  12. Olatunji, B., Davis, M., Powers, M., & Smits, J. (2013). Cognitive Behavioural Therapy for Obsessive Compulsive Disorder: A Meta-Analysis of Treatment Outcome and Moderators. Journal of Psychiatric Research, 47(1), 33-41.
  13. Oltean, H., Hyland, P., Vallieres, F., & David, D. (2017). An Empirical Assessment of An Empirical Assessment of REBT Models of Psychopathology and Psychological Health in the Prediction of Anxiety and Depression Symptoms. Behavioural and Cognitive Psychotherapy, 45(6), 600-615.
  14. Pajak, R., & Kamboj, S. (2014). Experimental Single Session Imagery Rescripting of Distressing Memories in Bowel/ Bladder Control Anxiety: A Case Series. Frontiers in Psychiatry, 5(182), 1-7.
  15. Porcelli, P., & Leandro, G. (2007). Bowel Obsession Syndrome in a Patient with Ulcerative Colitis. Psychosomatics, 48(5), 448-450.
  16. Rosa-Alcazar, A., Sanchez-Meca, J., Gomez-Conesa, A., & Main-Martinez, F. (2008). Psychological Treatment of Obsessive Compulsive Disorder: A Meta-Analysis. Clinical Psychology Review, 28(8), 1310-1315.
  17. Srivastava, P., & Panday, R. (2016). Psychoeducation an Effective Tool as Treatment Modality of Mental Health. The International Journal of Indian Psychology, 4(1), 1-8.
  18. Tang, W., & Kreindler, D. (2017). Supporting Homework Compliance in Cognitive Behavioural Therapy: Essential Features of Mobile Apps. JMIR Mental Health, 4(2).

Copyright information

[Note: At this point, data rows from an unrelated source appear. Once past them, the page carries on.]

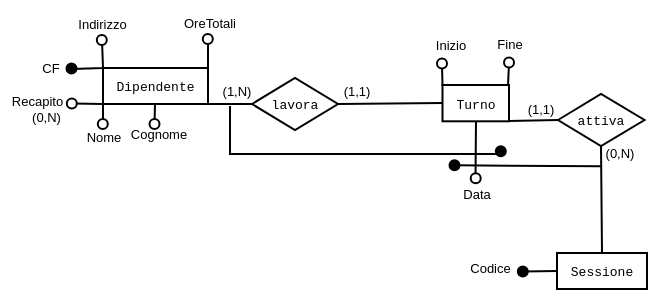
<!DOCTYPE html>
<html lang="it">
<head>
<meta charset="utf-8">
<title>Schema entità-relazione</title>
<style>
:root { --ink: #000; --paper: #fff; }
* { box-sizing: border-box; }
html, body { margin: 0; background: var(--paper); }
.diagram {
  position: relative;
  width: 664px;
  height: 304px;
  overflow: hidden;
  background: var(--paper);
  color: var(--ink);
  font: 13px/16px "Liberation Sans", Arial, sans-serif;
}
.shapes { position: absolute; inset: 0; display: block; }
.shapes * { stroke: var(--ink); stroke-width: 2; }
.connectors { fill: none; }
.nodes, .attributes { fill: var(--paper); }
.keys { fill: var(--ink); }
.label {
  position: absolute;
  left: var(--x);
  top: var(--y);
  transform: translate(-50%, -50%);
  white-space: nowrap;
}
.name { font-family: "Liberation Mono", "Courier New", monospace; }
</style>
</head>
<body>
<main class="diagram">
  <svg class="shapes" width="664" height="304" viewBox="0 0 664 304" aria-hidden="true">
    <g class="connectors">
      <path d="M102 40 103 68M208 39V68M72 69 103 68M72 103.500 103 104M103 104V124M155 104 154.500 124"/>
      <path d="M208 104H252M338 104 443 103"/>
      <path d="M442 64 442.500 86M509 63 508 86M476 121 475.500 178"/>
      <path d="M509 121 558 120M601 146 602 253M523 271.500 557 271"/>
      <path class="key-link" d="M230 106V154H497L501 151"/>
      <path class="key-link" d="M455 165.300 601 166.300"/>
    </g>
    <g class="nodes">
      <rect x="103" y="68" width="105" height="36"/>
      <rect x="442.500" y="85" width="66.500" height="36.300"/>
      <rect x="557" y="253" width="90" height="36"/>
      <polygon points="252,104 295,78 338,104 295,130"/>
      <polygon points="558,120 601,94 644.500,120 601,146"/>
    </g>
    <g class="attributes">
      <circle cx="101.800" cy="40" r="5"/>
      <circle cx="207.800" cy="39" r="5"/>
      <circle cx="71.800" cy="103.500" r="5"/>
      <circle cx="102.800" cy="124" r="5"/>
      <circle cx="154.500" cy="124" r="5"/>
      <circle cx="442" cy="63.500" r="5"/>
      <circle cx="509" cy="62.500" r="5"/>
      <circle cx="475.700" cy="178.300" r="5"/>
    </g>
    <g class="keys">
      <circle cx="71.500" cy="68.500" r="5"/>
      <circle cx="500.800" cy="151.300" r="5"/>
      <circle cx="454.500" cy="165.300" r="5"/>
      <circle cx="522.800" cy="271.500" r="5"/>
    </g>
  </svg>

  <span class="label name" style="--x:155.500px;--y:88px">Dipendente</span>
  <span class="label name" style="--x:295px;--y:106px">lavora</span>
  <span class="label name" style="--x:476px;--y:106px">Turno</span>
  <span class="label name" style="--x:601px;--y:122px">attiva</span>
  <span class="label name" style="--x:602px;--y:273px">Sessione</span>

  <span class="label" style="--x:102.500px;--y:25px">Indirizzo</span>
  <span class="label" style="--x:210px;--y:24px">OreTotali</span>
  <span class="label" style="--x:51px;--y:69px">CF</span>
  <span class="label" style="--x:37.500px;--y:102px">Recapito</span>
  <span class="label" style="--x:46.500px;--y:118px">(0,N)</span>
  <span class="label" style="--x:104px;--y:138px">Nome</span>
  <span class="label" style="--x:159px;--y:135px">Cognome</span>
  <span class="label" style="--x:451px;--y:46px">Inizio</span>
  <span class="label" style="--x:510px;--y:45px">Fine</span>
  <span class="label" style="--x:477px;--y:195px">Data</span>
  <span class="label" style="--x:490.500px;--y:269px">Codice</span>

  <span class="label" style="--x:237px;--y:92px">(1,N)</span>
  <span class="label" style="--x:357px;--y:92px">(1,1)</span>
  <span class="label" style="--x:541px;--y:110px">(1,1)</span>
  <span class="label" style="--x:620px;--y:154px">(0,N)</span>
</main>
</body>
</html>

This article is distributed under the terms of the Creative Commons Attribution 4.0 International License (http://creativecommons.org/licenses/by/4.0/), which permits unrestricted use, distribution, and reproduction in any medium, provided you give appropriate credit to the original author(s) and the source, provide a link to the Creative Commons license, and indicate if changes were made.

About this article

Published online: 13.04.2019
Pages: 2977-2981
Publisher: Future Academy
In: Volume 25, Issue 2
DOI: 10.15405/ejsbs.258
Online ISSN: 2301-2218
Article Type: Original Research
Cite this article